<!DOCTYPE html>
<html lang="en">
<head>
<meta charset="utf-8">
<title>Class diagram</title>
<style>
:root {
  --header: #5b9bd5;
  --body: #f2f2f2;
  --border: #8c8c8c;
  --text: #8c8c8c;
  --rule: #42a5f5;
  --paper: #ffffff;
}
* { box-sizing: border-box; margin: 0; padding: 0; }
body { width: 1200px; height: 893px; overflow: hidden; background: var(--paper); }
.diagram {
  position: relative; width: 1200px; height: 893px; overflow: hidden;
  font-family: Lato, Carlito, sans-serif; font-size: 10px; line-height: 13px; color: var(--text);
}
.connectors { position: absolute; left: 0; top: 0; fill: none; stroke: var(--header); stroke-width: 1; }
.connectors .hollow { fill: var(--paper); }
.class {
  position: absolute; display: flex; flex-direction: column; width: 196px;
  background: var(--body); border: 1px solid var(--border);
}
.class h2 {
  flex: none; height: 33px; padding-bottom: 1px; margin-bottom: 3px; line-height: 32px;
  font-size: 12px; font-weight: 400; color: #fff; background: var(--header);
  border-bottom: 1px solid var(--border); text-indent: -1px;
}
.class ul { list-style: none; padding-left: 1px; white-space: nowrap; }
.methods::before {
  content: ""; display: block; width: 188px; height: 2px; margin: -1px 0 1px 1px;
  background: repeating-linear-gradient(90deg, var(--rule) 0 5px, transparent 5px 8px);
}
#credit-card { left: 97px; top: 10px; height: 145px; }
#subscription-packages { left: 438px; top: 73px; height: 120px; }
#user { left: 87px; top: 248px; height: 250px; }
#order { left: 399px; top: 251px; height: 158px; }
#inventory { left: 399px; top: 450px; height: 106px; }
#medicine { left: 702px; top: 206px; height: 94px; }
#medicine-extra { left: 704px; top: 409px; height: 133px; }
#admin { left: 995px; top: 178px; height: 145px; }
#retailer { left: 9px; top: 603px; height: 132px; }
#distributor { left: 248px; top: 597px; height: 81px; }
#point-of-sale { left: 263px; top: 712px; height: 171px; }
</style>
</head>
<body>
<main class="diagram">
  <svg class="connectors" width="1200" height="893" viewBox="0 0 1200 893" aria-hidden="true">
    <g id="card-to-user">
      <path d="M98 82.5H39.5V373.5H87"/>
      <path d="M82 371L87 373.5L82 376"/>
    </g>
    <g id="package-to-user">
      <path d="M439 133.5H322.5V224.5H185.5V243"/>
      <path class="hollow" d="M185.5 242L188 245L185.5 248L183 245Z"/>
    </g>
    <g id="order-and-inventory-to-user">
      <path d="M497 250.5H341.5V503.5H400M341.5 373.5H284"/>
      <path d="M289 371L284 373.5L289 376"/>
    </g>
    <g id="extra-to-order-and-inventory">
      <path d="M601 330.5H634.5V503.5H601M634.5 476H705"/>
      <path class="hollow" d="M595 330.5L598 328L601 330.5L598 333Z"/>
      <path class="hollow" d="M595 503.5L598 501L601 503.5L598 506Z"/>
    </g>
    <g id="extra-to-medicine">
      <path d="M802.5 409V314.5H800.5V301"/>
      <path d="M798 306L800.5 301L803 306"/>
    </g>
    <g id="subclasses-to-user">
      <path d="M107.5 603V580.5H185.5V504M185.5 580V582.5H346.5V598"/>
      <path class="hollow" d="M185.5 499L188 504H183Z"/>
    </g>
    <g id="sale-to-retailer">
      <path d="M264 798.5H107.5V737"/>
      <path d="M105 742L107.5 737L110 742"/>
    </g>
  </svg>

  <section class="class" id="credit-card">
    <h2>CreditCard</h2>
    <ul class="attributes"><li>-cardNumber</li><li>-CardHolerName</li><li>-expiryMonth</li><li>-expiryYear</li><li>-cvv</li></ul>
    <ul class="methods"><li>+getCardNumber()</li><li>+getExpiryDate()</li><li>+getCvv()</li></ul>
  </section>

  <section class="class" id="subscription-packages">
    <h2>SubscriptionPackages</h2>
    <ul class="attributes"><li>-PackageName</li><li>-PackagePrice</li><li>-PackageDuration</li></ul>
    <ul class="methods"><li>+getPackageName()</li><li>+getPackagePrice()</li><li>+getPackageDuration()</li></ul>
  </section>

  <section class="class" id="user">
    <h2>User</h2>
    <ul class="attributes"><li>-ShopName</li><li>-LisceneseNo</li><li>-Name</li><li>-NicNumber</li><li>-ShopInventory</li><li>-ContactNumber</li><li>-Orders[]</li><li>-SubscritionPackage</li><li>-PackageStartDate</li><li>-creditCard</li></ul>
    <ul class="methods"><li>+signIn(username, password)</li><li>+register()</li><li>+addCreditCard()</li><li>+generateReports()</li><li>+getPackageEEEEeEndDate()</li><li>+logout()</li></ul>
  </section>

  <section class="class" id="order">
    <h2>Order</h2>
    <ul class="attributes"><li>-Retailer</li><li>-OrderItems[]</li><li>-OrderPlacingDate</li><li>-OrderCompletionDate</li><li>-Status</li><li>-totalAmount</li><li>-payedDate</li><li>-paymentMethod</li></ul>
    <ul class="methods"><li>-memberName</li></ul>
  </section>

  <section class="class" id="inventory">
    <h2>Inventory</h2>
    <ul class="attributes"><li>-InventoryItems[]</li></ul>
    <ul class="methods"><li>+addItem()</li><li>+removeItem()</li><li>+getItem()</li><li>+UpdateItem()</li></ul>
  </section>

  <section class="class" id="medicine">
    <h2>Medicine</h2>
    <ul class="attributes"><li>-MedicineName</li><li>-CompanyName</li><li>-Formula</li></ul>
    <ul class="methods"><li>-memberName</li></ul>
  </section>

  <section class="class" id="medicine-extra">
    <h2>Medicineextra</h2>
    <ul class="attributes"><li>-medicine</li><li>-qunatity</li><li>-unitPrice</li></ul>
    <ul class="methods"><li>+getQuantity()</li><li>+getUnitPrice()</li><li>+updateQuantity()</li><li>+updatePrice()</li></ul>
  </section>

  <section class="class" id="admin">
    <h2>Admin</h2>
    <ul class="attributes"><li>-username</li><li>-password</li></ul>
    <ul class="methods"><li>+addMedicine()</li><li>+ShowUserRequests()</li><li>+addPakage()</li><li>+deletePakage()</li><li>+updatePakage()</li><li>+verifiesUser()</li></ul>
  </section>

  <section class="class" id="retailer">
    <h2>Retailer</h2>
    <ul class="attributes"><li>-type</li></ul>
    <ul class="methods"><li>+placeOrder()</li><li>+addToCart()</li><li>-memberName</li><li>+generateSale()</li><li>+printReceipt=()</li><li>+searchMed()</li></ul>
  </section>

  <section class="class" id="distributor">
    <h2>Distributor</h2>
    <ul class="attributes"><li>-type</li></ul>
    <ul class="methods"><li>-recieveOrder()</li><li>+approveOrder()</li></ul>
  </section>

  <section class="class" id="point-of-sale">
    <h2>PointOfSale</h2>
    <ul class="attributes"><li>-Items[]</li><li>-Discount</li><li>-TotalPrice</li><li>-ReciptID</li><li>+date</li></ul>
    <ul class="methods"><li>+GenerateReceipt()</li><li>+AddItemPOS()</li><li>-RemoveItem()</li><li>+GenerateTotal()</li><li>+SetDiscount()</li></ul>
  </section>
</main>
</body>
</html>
-- -- --
* How to complete this task:
Print the listing once more, exactly as it stands above.

* Result below:
<!DOCTYPE html>
<html lang="en">
<head>
<meta charset="utf-8">
<title>Class diagram</title>
<style>
:root {
  --header: #5b9bd5;
  --body: #f2f2f2;
  --border: #8c8c8c;
  --text: #8c8c8c;
  --rule: #42a5f5;
  --paper: #ffffff;
}
* { box-sizing: border-box; margin: 0; padding: 0; }
body { width: 1200px; height: 893px; overflow: hidden; background: var(--paper); }
.diagram {
  position: relative; width: 1200px; height: 893px; overflow: hidden;
  font-family: Lato, Carlito, sans-serif; font-size: 10px; line-height: 13px; color: var(--text);
}
.connectors { position: absolute; left: 0; top: 0; fill: none; stroke: var(--header); stroke-width: 1; }
.connectors .hollow { fill: var(--paper); }
.class {
  position: absolute; display: flex; flex-direction: column; width: 196px;
  background: var(--body); border: 1px solid var(--border);
}
.class h2 {
  flex: none; height: 33px; padding-bottom: 1px; margin-bottom: 3px; line-height: 32px;
  font-size: 12px; font-weight: 400; color: #fff; background: var(--header);
  border-bottom: 1px solid var(--border); text-indent: -1px;
}
.class ul { list-style: none; padding-left: 1px; white-space: nowrap; }
.methods::before {
  content: ""; display: block; width: 188px; height: 2px; margin: -1px 0 1px 1px;
  background: repeating-linear-gradient(90deg, var(--rule) 0 5px, transparent 5px 8px);
}
#credit-card { left: 97px; top: 10px; height: 145px; }
#subscription-packages { left: 438px; top: 73px; height: 120px; }
#user { left: 87px; top: 248px; height: 250px; }
#order { left: 399px; top: 251px; height: 158px; }
#inventory { left: 399px; top: 450px; height: 106px; }
#medicine { left: 702px; top: 206px; height: 94px; }
#medicine-extra { left: 704px; top: 409px; height: 133px; }
#admin { left: 995px; top: 178px; height: 145px; }
#retailer { left: 9px; top: 603px; height: 132px; }
#distributor { left: 248px; top: 597px; height: 81px; }
#point-of-sale { left: 263px; top: 712px; height: 171px; }
</style>
</head>
<body>
<main class="diagram">
  <svg class="connectors" width="1200" height="893" viewBox="0 0 1200 893" aria-hidden="true">
    <g id="card-to-user">
      <path d="M98 82.5H39.5V373.5H87"/>
      <path d="M82 371L87 373.5L82 376"/>
    </g>
    <g id="package-to-user">
      <path d="M439 133.5H322.5V224.5H185.5V243"/>
      <path class="hollow" d="M185.5 242L188 245L185.5 248L183 245Z"/>
    </g>
    <g id="order-and-inventory-to-user">
      <path d="M497 250.5H341.5V503.5H400M341.5 373.5H284"/>
      <path d="M289 371L284 373.5L289 376"/>
    </g>
    <g id="extra-to-order-and-inventory">
      <path d="M601 330.5H634.5V503.5H601M634.5 476H705"/>
      <path class="hollow" d="M595 330.5L598 328L601 330.5L598 333Z"/>
      <path class="hollow" d="M595 503.5L598 501L601 503.5L598 506Z"/>
    </g>
    <g id="extra-to-medicine">
      <path d="M802.5 409V314.5H800.5V301"/>
      <path d="M798 306L800.5 301L803 306"/>
    </g>
    <g id="subclasses-to-user">
      <path d="M107.5 603V580.5H185.5V504M185.5 580V582.5H346.5V598"/>
      <path class="hollow" d="M185.5 499L188 504H183Z"/>
    </g>
    <g id="sale-to-retailer">
      <path d="M264 798.5H107.5V737"/>
      <path d="M105 742L107.5 737L110 742"/>
    </g>
  </svg>

  <section class="class" id="credit-card">
    <h2>CreditCard</h2>
    <ul class="attributes"><li>-cardNumber</li><li>-CardHolerName</li><li>-expiryMonth</li><li>-expiryYear</li><li>-cvv</li></ul>
    <ul class="methods"><li>+getCardNumber()</li><li>+getExpiryDate()</li><li>+getCvv()</li></ul>
  </section>

  <section class="class" id="subscription-packages">
    <h2>SubscriptionPackages</h2>
    <ul class="attributes"><li>-PackageName</li><li>-PackagePrice</li><li>-PackageDuration</li></ul>
    <ul class="methods"><li>+getPackageName()</li><li>+getPackagePrice()</li><li>+getPackageDuration()</li></ul>
  </section>

  <section class="class" id="user">
    <h2>User</h2>
    <ul class="attributes"><li>-ShopName</li><li>-LisceneseNo</li><li>-Name</li><li>-NicNumber</li><li>-ShopInventory</li><li>-ContactNumber</li><li>-Orders[]</li><li>-SubscritionPackage</li><li>-PackageStartDate</li><li>-creditCard</li></ul>
    <ul class="methods"><li>+signIn(username, password)</li><li>+register()</li><li>+addCreditCard()</li><li>+generateReports()</li><li>+getPackageEEEEeEndDate()</li><li>+logout()</li></ul>
  </section>

  <section class="class" id="order">
    <h2>Order</h2>
    <ul class="attributes"><li>-Retailer</li><li>-OrderItems[]</li><li>-OrderPlacingDate</li><li>-OrderCompletionDate</li><li>-Status</li><li>-totalAmount</li><li>-payedDate</li><li>-paymentMethod</li></ul>
    <ul class="methods"><li>-memberName</li></ul>
  </section>

  <section class="class" id="inventory">
    <h2>Inventory</h2>
    <ul class="attributes"><li>-InventoryItems[]</li></ul>
    <ul class="methods"><li>+addItem()</li><li>+removeItem()</li><li>+getItem()</li><li>+UpdateItem()</li></ul>
  </section>

  <section class="class" id="medicine">
    <h2>Medicine</h2>
    <ul class="attributes"><li>-MedicineName</li><li>-CompanyName</li><li>-Formula</li></ul>
    <ul class="methods"><li>-memberName</li></ul>
  </section>

  <section class="class" id="medicine-extra">
    <h2>Medicineextra</h2>
    <ul class="attributes"><li>-medicine</li><li>-qunatity</li><li>-unitPrice</li></ul>
    <ul class="methods"><li>+getQuantity()</li><li>+getUnitPrice()</li><li>+updateQuantity()</li><li>+updatePrice()</li></ul>
  </section>

  <section class="class" id="admin">
    <h2>Admin</h2>
    <ul class="attributes"><li>-username</li><li>-password</li></ul>
    <ul class="methods"><li>+addMedicine()</li><li>+ShowUserRequests()</li><li>+addPakage()</li><li>+deletePakage()</li><li>+updatePakage()</li><li>+verifiesUser()</li></ul>
  </section>

  <section class="class" id="retailer">
    <h2>Retailer</h2>
    <ul class="attributes"><li>-type</li></ul>
    <ul class="methods"><li>+placeOrder()</li><li>+addToCart()</li><li>-memberName</li><li>+generateSale()</li><li>+printReceipt=()</li><li>+searchMed()</li></ul>
  </section>

  <section class="class" id="distributor">
    <h2>Distributor</h2>
    <ul class="attributes"><li>-type</li></ul>
    <ul class="methods"><li>-recieveOrder()</li><li>+approveOrder()</li></ul>
  </section>

  <section class="class" id="point-of-sale">
    <h2>PointOfSale</h2>
    <ul class="attributes"><li>-Items[]</li><li>-Discount</li><li>-TotalPrice</li><li>-ReciptID</li><li>+date</li></ul>
    <ul class="methods"><li>+GenerateReceipt()</li><li>+AddItemPOS()</li><li>-RemoveItem()</li><li>+GenerateTotal()</li><li>+SetDiscount()</li></ul>
  </section>
</main>
</body>
</html>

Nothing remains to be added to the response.